Easy Street

Have you noticed how pet care is getting easier? When was the last time you heard of a dog dying from distemper or even from heartworm disease? Rampant flea infestations and life-threatening disease from intestinal worms are much rarer than they were a few years ago and its all because pet care is now and easy street. 

A Neck Ahead

One of the recent advances in pet care has been the evolution of the 'spot-on-the-neck' preparations. When they first appeared, they were designed to control adult fleas only and almost overnight, the weekend chore of having to wash your pooch or puss cat in smelly, milky insecticides vanished. While washing dogs is sometimes difficult, washing cats is akin to committing suicide with a thousand cuts. So, Advantage and Frontline were the leaders of this pack and represented a leap forward in easy pet care for dogs and cats. Now there are many similar preparations on the market.

Things change for the better and now Advantage has two big brothers, Advocate and Advantix.

When used once a month, Advocate controls fleas, heartworm, the intestinal worms, roundworm, hookworm and whipworm. It also controls mange, ear mites and lice. 

Advantix from Bayer is also a spot on the back of the neck product however this one is aimed at killing and repelling paralysis ticks and other types of ticks, fleas, flea larvae and it will also repel mosquitoes and sand flies.

Frontline Plus has also been released recently and is a combination preparation that not only kills adult fleas and ticks but also contains a growth regulator that kills flea eggs in the environment before they hatch.

Revolution has joined the easy-street queue with its once-monthly application that controls fleas, heartworm, most intestinal worms, ear mites and mange mites but it doesn't wash the dishes - yet.

To the Heart of a Problem

Heartworm is such a dangerous disease and the treatment of heartworm infested dogs was a major part of veterinary practice a decade or so ago. Nowadays, heartworm infested dogs are not at all common due to the advances in heartworm prevention.

 Heartworm is such a dangerous disease and the treatment of heartworm infested dogs was a major part of veterinary practice a decade or so ago.


Daily DEC tablets were the first step forward in heartworm prevention, but now that we have monthly heartworm preventatives, the DEC preparations are being superseded. 

Monthly heartworm medications are popular, and because most are in a chewable treat form, they are easy to administer. There are several brands. Heartgard and Proheart are readily available through your veterinary surgeon. Heartgard Plus has the advantage of also controlling roundworm and hookworm infections at the same time. Interceptor is similar, but as well as preventing heartworm disease and controlling roundworms and hookworms, it also controls whipworms.  Sentinel does all that Interceptor does but has the distinct advantage of also controlling fleas with the inclusion of an insect growth regulator that prevents flea eggs from hatching.

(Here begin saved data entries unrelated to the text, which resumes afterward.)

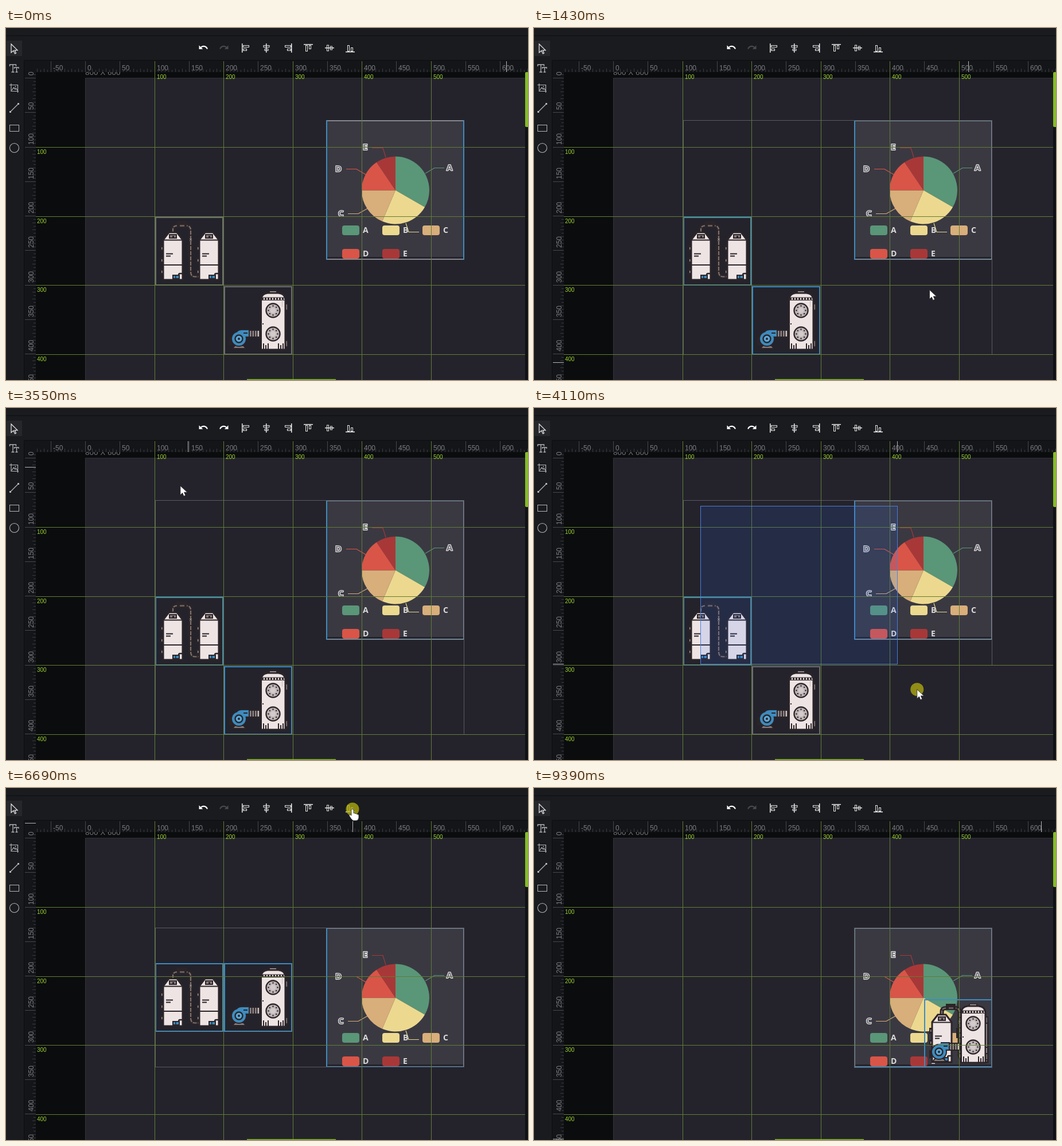
Animation of 910 by 615 pixels, one loop 9.6 s. Source, as an HTML page with a canvas:

```html
<!DOCTYPE html>
<html lang="en">
<head>
<meta charset="utf-8">
<title>Aligning objects in an editor</title>
<style>
html, body { margin: 0; width: 100%; height: 100%; overflow: hidden; background: #0b0c0e; }
canvas { display: block; }
</style>
</head>
<body>
<canvas id="stage" width="910" height="615"></canvas>
<script>
const g = document.getElementById('stage').getContext('2d');
const LOOP = 9600, UNIT = 1.205, LEFT = 138.5, TOP = 87.5;
const SANS = '"Liberation Sans", Arial, sans-serif', HUMAN = '"Open Sans", "Noto Sans", sans-serif';
const BLUE = '#3d8cc0', MIX = '#728794', GRAY = '#6d6d70', DARK = '#2b2428', CREAM = '#eee4e4';
const SLICES = [['A', 120, '#5a9678'], ['B', 83, '#ecd98f'], ['C', 67, '#d8ae7a'], ['D', 56, '#d95548'], ['E', 34, '#a83838']];

// The screen updates in steps, counted from the start of each burst of movement
const BURSTS = [0, 130, 1160, 2870, 3900, 4870, 5360, 6090, 6690, 7290, 8660, 9260], STEP = 68.5;

// Pointer path: time, x, y
const PATH = [
  [130, 380, 26], [340, 268, 190], [400, 268, 190], [600, 630, 440], [745, 706, 525], [815, 721, 541],
  [1090, 758, 572], [1230, 762, 594], [1290, 762, 594], [1580, 484, 70], [1720, 454, 34],
  [2865, 454, 34], [2870, 437, 30], [3075, 344, 35], [3275, 344, 35], [3560, 290, 171], [3640, 290, 171],
  [3900, 520, 330], [4036, 633, 447], [4106, 668, 492], [4250, 740, 592], [4330, 740, 592],
  [4652, 628, 93], [4722, 622, 84], [4870, 622, 80], [5200, 564, 37], [6090, 564, 37], [6290, 585, 48],
  [6440, 604, 37], [7290, 604, 37], [7640, 491, 34], [8660, 491, 34], [8860, 884, 375], [9230, 884, 375], [9250, 884, 613]
];
const DRAGS = [[400, 1230, 268, 190], [3640, 4260, 290, 171]];
const CLICKS = [[1900, 2050], [3140, 3270], [5360, 5560], [6690, 6820], [7840, 7980]];

// Object corners after each command: chart, tanks, column
const BASE = [[558, 161], [260, 330], [380, 451]];
const MIDDLE = [[558, 244], [260, 306], [380, 306]];
const LAYOUTS = [
  [0, BASE], [1990, [[409, 161], [470, 330], [470, 451]]], [3210, BASE], [5490, MIDDLE],
  [6820, [[558, 244], [260, 369], [380, 369]]], [7930, [[558, 244], [680, 369], [680, 369]]]
];
const SIZES = [[241, 244], [119, 120], [119, 120]];

function rect(x, y, w, h, color) { g.fillStyle = color; g.fillRect(x, y, w, h); }
function path(d, stroke, width = 1, fill) {
  const p = new Path2D(d);
  if (fill) { g.fillStyle = fill; g.fill(p); }
  if (stroke) { g.strokeStyle = stroke; g.lineWidth = width; g.stroke(p); }
}
function disc(x, y, r, fill, stroke, width = 1) {
  g.beginPath(); g.arc(x, y, r, 0, 7);
  if (fill) { g.fillStyle = fill; g.fill(); }
  if (stroke) { g.strokeStyle = stroke; g.lineWidth = width; g.stroke(); }
}
function text(s, x, y, color, font) { g.fillStyle = color; g.font = font; g.fillText(s, x, y); }
function outline(x, y, w, h, color) { g.strokeStyle = color; g.lineWidth = 1; g.strokeRect(x + .5, y + .5, w, h); }
function at(x, y, draw, sx = 1, sy = sx) { g.save(); g.translate(x, y); g.scale(sx, sy); draw(); g.restore(); }
function edges(x, y, [w, h], [top, right, bottom, left]) {
  rect(x, y, w, 2, top); rect(x, y + h - 2, w, 2, bottom);
  rect(x, y, 2, h, left); rect(x + w - 2, y, 2, h, right);
}

function pointer(t) {
  let i = PATH.findIndex(k => k[0] > t);
  if (i < 0) i = PATH.length;
  const a = PATH[Math.max(i - 1, 0)], b = PATH[Math.min(i, PATH.length - 1)];
  const k = b[0] > a[0] ? (t - a[0]) / (b[0] - a[0]) : 0;
  return [a[1] + (b[1] - a[1]) * k, a[2] + (b[2] - a[2]) * k];
}

function drawChart() {
  rect(0, 0, 241, 244, '#3a3942');
  rect(2, 239, 237, 3, '#24232c');
  let a = -Math.PI / 2;
  for (const [, deg, color] of SLICES) {
    const b = a + deg * Math.PI / 180;
    g.beginPath(); g.moveTo(121, 122.5); g.arc(121, 122.5, 59, a, b);
    g.fillStyle = color; g.fill();
    a = b;
  }
  const leaders = ['M206 83.5H189L173 93', 'M162 195.5H144L139 180', 'M38 163.5H56L72 154.5', 'M35 85.5H53L69 95', 'M80 48.5H99L104 65'];
  leaders.forEach((d, i) => path(d, SLICES[i][2], 1.2));
  const tags = [['A', 210, 88], ['C', 21, 168], ['D', 16, 90], ['E', 64, 52]];
  for (const [s, x, y] of tags) {
    g.font = 'bold 15px ' + HUMAN;
    g.strokeStyle = '#e4e4e4'; g.lineWidth = 2.2; g.lineJoin = 'round';
    g.strokeText(s, x, y);
    text(s, x, y, '#77767c', g.font);
  }
  SLICES.forEach(([s, , color], i) => {
    const x = 28 + i % 3 * 70, y = i < 3 ? 184 : 225;
    g.beginPath(); g.roundRect(x, y, 30, 17, 4); g.fillStyle = color; g.fill();
    text(s, x + 36, y + 13, '#dadada', 'bold 14px ' + HUMAN);
  });
}

function drawTank(x) {
  at(x, 0, () => {
    for (const y of [50, 71, 91]) {
      rect(-5, y, 6, 10, DARK);
      rect(-3, y + 3, 2, 4, '#9a8f8f');
    }
    path('M0 40L10 27H24L34 40V110H0Z', DARK, 3, CREAM);
    path('M0 40.5H34M0 84H34', DARK, 2.2);
    path('M5 64.5H17M5 68.5H13', DARK, 2);
    path('M11 37V31H23V37Z', DARK, 2, '#877d7d');
    rect(16, 33, 3, 3, DARK);
    path('M35 99H29Q27 99 27 102V104', DARK, 2.5);
    rect(16, 101, 13, 8, DARK);
    rect(18, 103, 9, 4, BLUE);
    rect(21, 103, 1.5, 4, DARK);
  });
}

function drawTanks() {
  const pipe = 'M31 27V22Q31 15.5 38 15.5H54Q62 15.5 62 23V96Q62 104.5 69 104.5H76';
  path(pipe, DARK, 7);
  g.setLineDash([7, 2]); path(pipe, '#7c716b', 2.2); g.setLineDash([]);
  rect(38, 8, 17, 11, DARK);
  rect(43, 14, 8, 3, '#665c58');
  rect(56, 50, 5, 18, DARK);
  path('M60 38l4 4m0-4l-4 4', '#a39a96', 1);
  drawTank(14);
  drawTank(77);
}

function drawVent(y) {
  disc(85.5, y, 12, '#bdb4b5', DARK, 2.4);
  disc(85.5, y, 5, '#d2cacb');
  for (let i = 0; i < 8; i++) {
    const a = i * Math.PI / 4;
    disc(85.5 + 8 * Math.cos(a), y + 8 * Math.sin(a), 1.2, DARK);
  }
}

function drawColumn() {
  path('M106 31V42H111V31ZM106 95V106H111V95Z', DARK, 2, '#877d7d');
  rect(78, 8, 15, 4, DARK);
  rect(80, 9, 11, 2, '#aaa1a1');
  path('M64.5 23Q66 13 76 12H95Q106 13 107 23V111H64.5Z', DARK, 3, CREAM);
  path('M65 20H107M65 24.5H107', DARK, 1);
  g.setLineDash([3, 2]); path('M66 22H106', DARK, 3.5); g.setLineDash([]);
  drawVent(42.5);
  drawVent(83.5);
  rect(67, 65, 2, 2, DARK);
  rect(101, 24, 1, 12, '#c5bcbc');
  for (const [x, h] of [[68, 10], [72, 7], [76, 10], [94, 10], [98, 7], [102, 10]]) rect(x, 110 - h, 2, h, DARK);
  // Blower and its duct
  rect(43, 76, 21, 14, DARK);
  for (let x = 45; x < 63; x += 4.5) rect(x, 78, 2.6, 10, x > 57 ? '#c9c0c0' : '#8f8585');
  path('M19 104L15 109H38L34 104Z', DARK, 2, '#857a78');
  rect(9, 89, 6, 14, DARK);
  disc(26, 92, 14, DARK);
  rect(29, 75, 16, 15, DARK);
  disc(26, 92, 12, BLUE);
  path('M23 80Q26 77 31 77H43V88H33Z', null, 0, BLUE);
  rect(34, 81, 7, 2, DARK);
  disc(26, 92, 6.5, '#5aa7d6', DARK, 2.4);
  disc(26, 92, 2, DARK);
}

function drawGuides() {
  for (let n = 100; n <= 500; n += 100) {
    const x = Math.floor(LEFT + n * UNIT), y = Math.round(TOP + n * UNIT);
    rect(x, 58, 1, 557, '#617d33');
    text(n, x + 4, 89, '#9bd22d', '10px ' + SANS);
    if (n < 500) {
      rect(52, y, 858, 1, '#617d33');
      text(n, 54, y + 12, '#9bd22d', '10px ' + SANS);
    }
  }
}

function drawRulers() {
  rect(32, 57, 878, 20, '#141518');
  rect(32, 57, 20, 558, '#141518');
  g.save();
  g.beginPath(); g.rect(52, 58, 858, 19); g.rect(33, 76, 19, 539); g.clip();
  for (let n = -70; n <= 640; n += 5) {
    const major = n % 50 === 0, len = major ? 19 : n % 10 ? 4 : 6, color = major ? '#46474b' : '#3a3b3f';
    const x = Math.floor(LEFT + n * UNIT), y = Math.floor(TOP + n * UNIT);
    rect(x, 77 - len, 1, len, color);
    rect(52 - len, y, len, 1, color);
    if (!major) continue;
    text(n, x + 4, 73.5, '#7b7c80', '12px ' + SANS);
    at(48, y - 4, () => { g.rotate(-Math.PI / 2); text(n, 0, 0, '#7b7c80', '12px ' + SANS); });
  }
  g.restore();
}

function drawAlign(x, mode) {
  // mode 0 start, 1 centre, 2 end
  const bars = [[10, -4], [6, 2]];
  rect([-7, -1, 6][mode] + x, -8, 1.5, 16, '#e6e6e6');
  for (const [w, y] of bars) outline(x + [-5, -w / 2 - .5, 5 - w][mode], y - 1, w, 3, '#e6e6e6');
}

function drawTools(redo) {
  rect(0, 0, 910, 57, '#1a1b1e');
  rect(0, 13, 910, 1, '#0c0d0f');
  rect(32, 56, 878, 1, '#0c0d0f');
  rect(0, 14, 32, 601, '#1a1b1e');
  rect(31, 57, 1, 558, '#0c0d0f');
  const arrow = 'M2 7V16H11L7.5 12.5Q10 10.6 13 10.6Q18 11 20 16L22.5 15Q20 8 13 7.8Q9 7.8 5.6 10.6Z';
  at(335, 25, () => path(arrow, null, 0, '#fff'), .75);
  at(389, 25, () => path(arrow, null, 0, redo ? '#fff' : '#48494d'), -.75, .75);
  at(0, 35, () => [418, 454, 491].forEach(drawAlign));
  [527, 564, 600].forEach((x, i) => at(x, 35, () => { g.rotate(Math.PI / 2); g.scale(1, -1); drawAlign(0, i); }));

  rect(1, 22, 27, 27, '#26272b');
  path('M9 28V43L13 39.5L15.5 45L17.5 44L15.2 38.8H20Z', '#eee', 1.2);
  path('M6.5 67V64H17.5V67M12 64V77M9.5 77H14.5M14.5 71V69H22V71M18.5 69V77M16.5 77H20.5', '#b4b5b8', 1.3);
  path('M9 97V110.5H22M6 99.5H20.5V113M10 109L13.5 104L16 107L17.5 105.5L20 109', '#b4b5b8', 1.2);
  disc(16.5, 102.5, 1, '#b4b5b8');
  path('M8 146L21 133', '#b4b5b8', 1.2);
  rect(6, 145, 3, 3, '#b4b5b8');
  rect(20, 131, 3, 3, '#b4b5b8');
  outline(6, 169, 16, 11, '#b4b5b8');
  disc(14.5, 209.5, 8, null, '#b4b5b8', 1.1);
}

function drawPointer(t, [x, y]) {
  if (CLICKS.concat(DRAGS).some(([a, b]) => t >= a && t < b)) disc(x, y, 11.5, 'rgba(175,170,15,.78)');
  const hand = y < 52 && x > 330 && x < 616;
  at(x, y, () => hand
    ? path('M-2 1Q0-2 2 1V7Q4 6 5 8Q7 7 8 9Q11 8 11 11V15Q10 20 7 20H1Q-2 18-6 11Q-5 8-2 11Z', '#222', .8, '#fff')
    : path('M0 0V16L3.7 12.5L6 18L9 16.7L6.6 11.3H12Z', '#222', .8, '#fff'));
}

function draw(t) {
  const places = LAYOUTS.filter(l => l[0] <= t).pop()[1];
  const drag = DRAGS.find(([a, b]) => t >= a && t < b);
  const late = pointer(t - 70);
  let marquee = null, chosen = places.map((_, i) => t >= 400 || i === 0);
  if (drag) {
    const [start, , x, y] = drag, end = t - 70 < start ? [x, y] : late;
    marquee = [x, y, end[0] - x, end[1] - y];
    chosen = places.map(([px, py], i) => end[0] > px && end[1] > py && x < px + SIZES[i][0] && y < py + SIZES[i][1]);
  }

  rect(0, 0, 910, 615, '#0b0c0e');
  text('800 X 600', 138, 82, '#6f7074', '13.5px ' + SANS);
  rect(138, 88, 767, 527, '#24232c');
  outline(138, 87, 767, 540, '#323238');

  [drawChart, drawTanks, drawColumn].forEach((paint, i) => {
    const [x, y] = places[i];
    at(x, y, paint);
    let colors = [GRAY, GRAY, GRAY, GRAY];
    if (t < 400 && i === 0) colors = ['#85878e', BLUE, '#85878e', BLUE];
    else if (chosen[i]) colors = i ? [BLUE, '#4a86ad', '#4a86ad', BLUE]
      : [MIX, MIX, t > 5490 ? '#4a86ad' : MIX, x < 500 || t > 7930 ? MIX : BLUE];
    edges(x, y, SIZES[i], colors);
  });

  if (t >= 400 && chosen.some(Boolean)) {
    const hit = places.map((p, i) => [...p, p[0] + SIZES[i][0], p[1] + SIZES[i][1]]).filter((_, i) => chosen[i]);
    const [x, y] = [0, 1].map(k => Math.min(...hit.map(h => h[k])));
    const [r, b] = [2, 3].map(k => Math.max(...hit.map(h => h[k])));
    outline(x, y, r - x - 1, b - y - 1, '#5b5a60');
  }

  drawRulers();
  drawGuides();
  if (marquee) {
    g.fillStyle = 'rgba(40,110,255,.12)';
    g.fillRect(...marquee);
    outline(...marquee.map(Math.round), '#4a7fe0');
  }

  // Pointer marks in the rulers
  let markX = late[0], markY = Math.max(late[1], 61);
  if (t < 200) [markX, markY] = [872, 700];
  else if (t > 1650 && t < 2940) markX = 484;
  rect(Math.round(markX), 58, 1, 19, '#b5b5b5');
  rect(33, Math.round(markY), 19, 1, '#b5b5b5');

  drawTools(t >= 3210 && t < 5490);
  rect(905, 77, 5, 538, '#111215');
  g.beginPath(); g.roundRect(905, 77, 6, 96, 2); g.fillStyle = '#86bc25'; g.fill();
  rect(420, 613.5, 155, 2, '#86bc25');
  if (t >= 130 && t < 9320) drawPointer(t, pointer(t));
}

const begin = performance.now();
function tick(now) {
  const t = Math.max(0, now - begin) % LOOP;
  const start = BURSTS.filter(b => b <= t).pop();
  draw(start + STEP * Math.floor((t - start) / STEP));
  requestAnimationFrame(tick);
}
requestAnimationFrame(tick);
</script>
</body>
</html>
```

As mentioned earlier, Revolution and Advocate also control heartworm disease.

The most recent advance in heartworm prevention is a perfect contender for the Easy Street award. It is the Once-A-Year heartworm injection. For us pet owners who are forgetful, (and that includes me!) the yearly injection is a very convenient way of preventing heartworm disease as it can be given at the same time as your pets' yearly vaccination. I have recently converted to the one-per-year injection for my Imperfect Pooch and as I could never be sure if I had remembered to give her the monthly preparation. Ask your veterinarian for more details.

Jabbing Away

While we are talking about yearly injections, let's not forget about how the dangerous diseases such as distemper and canine hepatitis have been all but eliminated by modern, annual vaccines.

The number of diseases that can be prevented through vaccination is steadily increasing and for cats we now have the F5 vaccine and for dogs the C7. That all this can be achieved with just one visit to the vet, and that the one-a-year heartworm injection can be done at the same time, makes this health-care combo an immediate qualifier for our easy-street list.

The Worm's Turn

In veterinary surgeries, we don't see the typical 'wormy' pups and kittens as often. Pot-bellied, scruffy-coated, diarrhoea-affected pups and kittens are showing the sad, hallmark signs of worm infestations but with the advent of worming medications known as all-wormers, and the monthly heartworm/intestinal worm preparations, such worm-infested pups are now uncommon.

While the monthly heartworm/intestinal worm combinations are a convenient way of eliminating worms each month, none of these control all intestinal worms that can affect dogs and cats, so an all-wormer is still necessary.

Drontal Allwormer is a well know product that will kill all four intestinal worms but Popantal Allwormer, and Canimax  are all excellent.  If you are buying worming preparations from your pet store or supermarket, read the label to be sure the preparation makes a claim to kill round, hook, whip and tape worms in dogs and round, hook and tapeworms in cats.

So, it's true - life was meant to be easy - at least for us pet owners.